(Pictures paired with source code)
= = = =

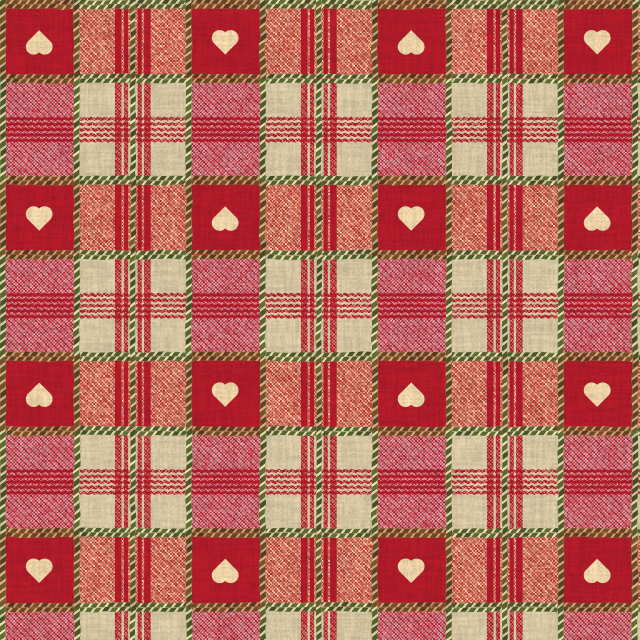
Reproduce this pattern procedurally as a Shadertoy shader.

```glsl
// Woven country check: red and cream bands cross as warp and weft, with pinstripes,
// hand-sewn seams and hearts that flip from cell to cell. Lengths are in threads;
// warp and weft colours are chosen separately, then interlaced by an over/under mask.

const float PI = 3.14159265;
const float THREADS = 384.0;                // threads across the canvas
const vec2 PITCH = vec2(111.6, 105.7);      // size of one repeat
const vec2 ORIGIN = vec2(23.9, 42.0);       // centre of the first red cell
const vec2 BAND_HALF = vec2(22.2, 22.3);    // centre of red band to its seam
const vec2 HEART_SHIFT = vec2(-0.4, -0.5);
const float HEART_SIZE = 13.3;
const float PIN_GAP = 3.25;                 // spacing of the five weft pinstripes
const float PIN_HALF = 0.95;
const float STITCH_LENGTH = 5.0;
const float STITCH_SLANT = 0.75;

const vec3 RED = vec3(0.68, 0.105, 0.16);
const vec3 WEFT_RED = vec3(0.73, 0.20, 0.18);
const vec3 CREAM = vec3(0.90, 0.81, 0.66);
const vec3 LINEN = vec3(0.83, 0.765, 0.63);
const vec3 LILAC = vec3(0.86, 0.73, 0.73);
const vec3 GREEN = vec3(0.31, 0.36, 0.17);
const vec3 BROWN = vec3(0.40, 0.26, 0.13);
const vec3 IVORY = vec3(0.89, 0.84, 0.68);
const vec3 TAN = vec3(0.79, 0.63, 0.45);

float hash(vec2 p) {
    vec3 q = fract(p.xyx * 0.1031);
    q += dot(q, q.yzx + 33.33);
    return fract((q.x + q.y) * q.z);
}

float noise(vec2 p) {
    vec2 i = floor(p), f = fract(p);
    f *= f * (3.0 - 2.0 * f);
    return mix(mix(hash(i), hash(i + vec2(1, 0)), f.x),
               mix(hash(i + vec2(0, 1)), hash(i + vec2(1, 1)), f.x), f.y);
}

float fill(float d, float px) { return clamp(0.5 - d / px, 0.0, 1.0); }

float box(vec2 p, vec2 b, float r) {
    vec2 d = abs(p) - b + r;
    return length(max(d, 0.0)) + min(max(d.x, d.y), 0.0) - r;
}

float heart(vec2 p) {
    p.x = abs(p.x);
    if (p.x + p.y > 1.0) return length(p - vec2(0.25, 0.75)) - sqrt(2.0) / 4.0;
    vec2 a = p - vec2(0.0, 1.0), b = p - 0.5 * max(p.x + p.y, 0.0);
    return sqrt(min(dot(a, a), dot(b, b))) * sign(p.x - p.y);
}

// Slanted dark and light stitches; s.x runs along the seam, s.y across it.
vec3 sew(vec3 cloth, vec2 s, float halfWidth, float strands, float redness, float seed, float px) {
    s.y += 0.9 * (noise(vec2(s.x * 0.16, seed * 7.3)) - 0.5);
    float strandWidth = 2.0 * halfWidth / strands;
    float row = clamp(floor((s.y + halfWidth) / strandWidth), 0.0, strands - 1.0);
    float v = s.y + halfWidth - (row + 0.5) * strandWidth;
    float a = (s.x - STITCH_SLANT * v) / STITCH_LENGTH + row * 0.37 + seed * 0.31;
    float h = hash(vec2(floor(a) + 19.0, row + seed * 3.0 + 41.0));
    vec2 q = vec2((fract(a) - 0.5) * STITCH_LENGTH, v + 0.5 * (h - 0.5));
    vec3 dark = mix(GREEN, BROWN, redness) * (0.82 + 0.4 * h);
    vec3 light = mix(IVORY, TAN, redness) * (0.9 + 0.15 * h);
    float darkDash = box(q + vec2(0.75, 0.0), vec2(1.55 + 0.3 * h, 0.44 * strandWidth), 0.5);
    float lightDash = box(q - vec2(1.6, 0.0), vec2(0.75, 0.46 * strandWidth), 0.4);
    cloth = mix(cloth, mix(dark, light, 0.5), 0.65 * fill(abs(s.y) - halfWidth, px));
    cloth = mix(cloth, dark, fill(darkDash, px));
    return mix(cloth, light, fill(lightDash, px));
}

void mainImage(out vec4 fragColor, in vec2 fragCoord) {
    float px = THREADS / iResolution.y;
    float detail = clamp(1.6 - px, 0.0, 1.0);
    vec2 p = fragCoord * px;
    vec2 q = (p - ORIGIN) / PITCH;
    vec2 id = floor(q + 0.5);
    vec2 c = (q - id) * PITCH;               // from the red cell's centre
    vec2 side = vec2(c.x < 0.0 ? -1.0 : 1.0, c.y < 0.0 ? -1.0 : 1.0);
    vec2 m = c - side * PITCH * 0.5;         // from the cream cell's centre

    // Bands and pinstripes of each thread direction
    float warpBand = fill(abs(c.x) - BAND_HALF.x, px);
    float weftBand = fill(abs(c.y) - BAND_HALF.y, px);
    float mx = abs(m.x);
    float warpPins = fill(min(abs(mx - 8.75) - 2.0, abs(mx - 4.1) - 1.3), px);
    float my = m.y + 0.35 * detail * sin(PI * 0.5 * p.x);
    float pin = clamp(floor(my / PIN_GAP + 0.5), -2.0, 2.0) * PIN_GAP;
    float weftPins = fill(abs(my - pin) - PIN_HALF, px);

    // Interlace warp and weft
    float grain = hash(floor(p));
    float weave = sin(PI * p.x) * sin(PI * p.y) + 0.4 * sin(PI * 0.5 * (p.x + p.y));
    float warpOver = 0.5 + detail * (0.4 * weave + 0.45 * (grain - 0.5));
    warpOver += 0.12 * (noise(p * 0.22) - 0.5) - 0.08 * weftBand;
    warpOver += 0.28 * (warpPins - weftPins) + 0.05 * warpBand;
    vec3 pale = mix(mix(LINEN, LILAC, warpBand), CREAM, weftBand);
    vec3 warp = mix(pale, RED, max(warpBand, warpPins));
    vec3 weft = mix(pale, mix(RED, WEFT_RED, weftBand * (1.0 - max(warpBand, warpPins))),
                    max(weftBand, weftPins));
    vec3 col = mix(weft, warp, clamp(warpOver, 0.0, 1.0));

    // Hearts, upright and inverted by turns
    vec2 hp = c - HEART_SHIFT;
    hp.y *= mod(id.x + id.y, 2.0) < 0.5 ? 1.0 : -1.0;
    float heartEdge = heart(hp / HEART_SIZE + vec2(0.0, 0.55)) * HEART_SIZE;
    col = mix(col, CREAM * vec3(1.02, 1.01, 0.98), fill(heartEdge, px));

    // Uneven yarn: slubs along both directions, and fine grain
    float slub = noise(p * vec2(0.9, 0.09)) + noise(p * vec2(0.09, 0.9) + 50.0) - 1.0;
    col *= 1.0 + 0.09 * slub + 0.07 * detail * (grain - 0.5);

    // Seams: doubled along the rows, single down the columns and the cream centre
    vec2 seam = c - side * BAND_HALF;
    col = sew(col, vec2(p.x, seam.y), 2.75, 2.0, warpBand, id.y * 2.0 + side.y + 3.0, px);
    col = sew(col, vec2(p.y, seam.x), 1.9, 1.0, weftBand * 0.7, id.x * 2.0 + side.x + 23.0, px);
    col = sew(col, vec2(p.y, m.x), 1.7, 1.0, weftBand * 0.4, floor(q.x) + 47.0, px);

    fragColor = vec4(clamp(col, 0.0, 1.0), 1.0);
}
```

= = = =

__PROBLEM STATEMENT__: Would you retype every record above exactly, leaving out the pictures?

__EXERCISE RESPONSE__:
Reproduce this pattern procedurally as a Shadertoy shader.

```glsl
// Woven country check: red and cream bands cross as warp and weft, with pinstripes,
// hand-sewn seams and hearts that flip from cell to cell. Lengths are in threads;
// warp and weft colours are chosen separately, then interlaced by an over/under mask.

const float PI = 3.14159265;
const float THREADS = 384.0;                // threads across the canvas
const vec2 PITCH = vec2(111.6, 105.7);      // size of one repeat
const vec2 ORIGIN = vec2(23.9, 42.0);       // centre of the first red cell
const vec2 BAND_HALF = vec2(22.2, 22.3);    // centre of red band to its seam
const vec2 HEART_SHIFT = vec2(-0.4, -0.5);
const float HEART_SIZE = 13.3;
const float PIN_GAP = 3.25;                 // spacing of the five weft pinstripes
const float PIN_HALF = 0.95;
const float STITCH_LENGTH = 5.0;
const float STITCH_SLANT = 0.75;

const vec3 RED = vec3(0.68, 0.105, 0.16);
const vec3 WEFT_RED = vec3(0.73, 0.20, 0.18);
const vec3 CREAM = vec3(0.90, 0.81, 0.66);
const vec3 LINEN = vec3(0.83, 0.765, 0.63);
const vec3 LILAC = vec3(0.86, 0.73, 0.73);
const vec3 GREEN = vec3(0.31, 0.36, 0.17);
const vec3 BROWN = vec3(0.40, 0.26, 0.13);
const vec3 IVORY = vec3(0.89, 0.84, 0.68);
const vec3 TAN = vec3(0.79, 0.63, 0.45);

float hash(vec2 p) {
    vec3 q = fract(p.xyx * 0.1031);
    q += dot(q, q.yzx + 33.33);
    return fract((q.x + q.y) * q.z);
}

float noise(vec2 p) {
    vec2 i = floor(p), f = fract(p);
    f *= f * (3.0 - 2.0 * f);
    return mix(mix(hash(i), hash(i + vec2(1, 0)), f.x),
               mix(hash(i + vec2(0, 1)), hash(i + vec2(1, 1)), f.x), f.y);
}

float fill(float d, float px) { return clamp(0.5 - d / px, 0.0, 1.0); }

float box(vec2 p, vec2 b, float r) {
    vec2 d = abs(p) - b + r;
    return length(max(d, 0.0)) + min(max(d.x, d.y), 0.0) - r;
}

float heart(vec2 p) {
    p.x = abs(p.x);
    if (p.x + p.y > 1.0) return length(p - vec2(0.25, 0.75)) - sqrt(2.0) / 4.0;
    vec2 a = p - vec2(0.0, 1.0), b = p - 0.5 * max(p.x + p.y, 0.0);
    return sqrt(min(dot(a, a), dot(b, b))) * sign(p.x - p.y);
}

// Slanted dark and light stitches; s.x runs along the seam, s.y across it.
vec3 sew(vec3 cloth, vec2 s, float halfWidth, float strands, float redness, float seed, float px) {
    s.y += 0.9 * (noise(vec2(s.x * 0.16, seed * 7.3)) - 0.5);
    float strandWidth = 2.0 * halfWidth / strands;
    float row = clamp(floor((s.y + halfWidth) / strandWidth), 0.0, strands - 1.0);
    float v = s.y + halfWidth - (row + 0.5) * strandWidth;
    float a = (s.x - STITCH_SLANT * v) / STITCH_LENGTH + row * 0.37 + seed * 0.31;
    float h = hash(vec2(floor(a) + 19.0, row + seed * 3.0 + 41.0));
    vec2 q = vec2((fract(a) - 0.5) * STITCH_LENGTH, v + 0.5 * (h - 0.5));
    vec3 dark = mix(GREEN, BROWN, redness) * (0.82 + 0.4 * h);
    vec3 light = mix(IVORY, TAN, redness) * (0.9 + 0.15 * h);
    float darkDash = box(q + vec2(0.75, 0.0), vec2(1.55 + 0.3 * h, 0.44 * strandWidth), 0.5);
    float lightDash = box(q - vec2(1.6, 0.0), vec2(0.75, 0.46 * strandWidth), 0.4);
    cloth = mix(cloth, mix(dark, light, 0.5), 0.65 * fill(abs(s.y) - halfWidth, px));
    cloth = mix(cloth, dark, fill(darkDash, px));
    return mix(cloth, light, fill(lightDash, px));
}

void mainImage(out vec4 fragColor, in vec2 fragCoord) {
    float px = THREADS / iResolution.y;
    float detail = clamp(1.6 - px, 0.0, 1.0);
    vec2 p = fragCoord * px;
    vec2 q = (p - ORIGIN) / PITCH;
    vec2 id = floor(q + 0.5);
    vec2 c = (q - id) * PITCH;               // from the red cell's centre
    vec2 side = vec2(c.x < 0.0 ? -1.0 : 1.0, c.y < 0.0 ? -1.0 : 1.0);
    vec2 m = c - side * PITCH * 0.5;         // from the cream cell's centre

    // Bands and pinstripes of each thread direction
    float warpBand = fill(abs(c.x) - BAND_HALF.x, px);
    float weftBand = fill(abs(c.y) - BAND_HALF.y, px);
    float mx = abs(m.x);
    float warpPins = fill(min(abs(mx - 8.75) - 2.0, abs(mx - 4.1) - 1.3), px);
    float my = m.y + 0.35 * detail * sin(PI * 0.5 * p.x);
    float pin = clamp(floor(my / PIN_GAP + 0.5), -2.0, 2.0) * PIN_GAP;
    float weftPins = fill(abs(my - pin) - PIN_HALF, px);

    // Interlace warp and weft
    float grain = hash(floor(p));
    float weave = sin(PI * p.x) * sin(PI * p.y) + 0.4 * sin(PI * 0.5 * (p.x + p.y));
    float warpOver = 0.5 + detail * (0.4 * weave + 0.45 * (grain - 0.5));
    warpOver += 0.12 * (noise(p * 0.22) - 0.5) - 0.08 * weftBand;
    warpOver += 0.28 * (warpPins - weftPins) + 0.05 * warpBand;
    vec3 pale = mix(mix(LINEN, LILAC, warpBand), CREAM, weftBand);
    vec3 warp = mix(pale, RED, max(warpBand, warpPins));
    vec3 weft = mix(pale, mix(RED, WEFT_RED, weftBand * (1.0 - max(warpBand, warpPins))),
                    max(weftBand, weftPins));
    vec3 col = mix(weft, warp, clamp(warpOver, 0.0, 1.0));

    // Hearts, upright and inverted by turns
    vec2 hp = c - HEART_SHIFT;
    hp.y *= mod(id.x + id.y, 2.0) < 0.5 ? 1.0 : -1.0;
    float heartEdge = heart(hp / HEART_SIZE + vec2(0.0, 0.55)) * HEART_SIZE;
    col = mix(col, CREAM * vec3(1.02, 1.01, 0.98), fill(heartEdge, px));

    // Uneven yarn: slubs along both directions, and fine grain
    float slub = noise(p * vec2(0.9, 0.09)) + noise(p * vec2(0.09, 0.9) + 50.0) - 1.0;
    col *= 1.0 + 0.09 * slub + 0.07 * detail * (grain - 0.5);

    // Seams: doubled along the rows, single down the columns and the cream centre
    vec2 seam = c - side * BAND_HALF;
    col = sew(col, vec2(p.x, seam.y), 2.75, 2.0, warpBand, id.y * 2.0 + side.y + 3.0, px);
    col = sew(col, vec2(p.y, seam.x), 1.9, 1.0, weftBand * 0.7, id.x * 2.0 + side.x + 23.0, px);
    col = sew(col, vec2(p.y, m.x), 1.7, 1.0, weftBand * 0.4, floor(q.x) + 47.0, px);

    fragColor = vec4(clamp(col, 0.0, 1.0), 1.0);
}
```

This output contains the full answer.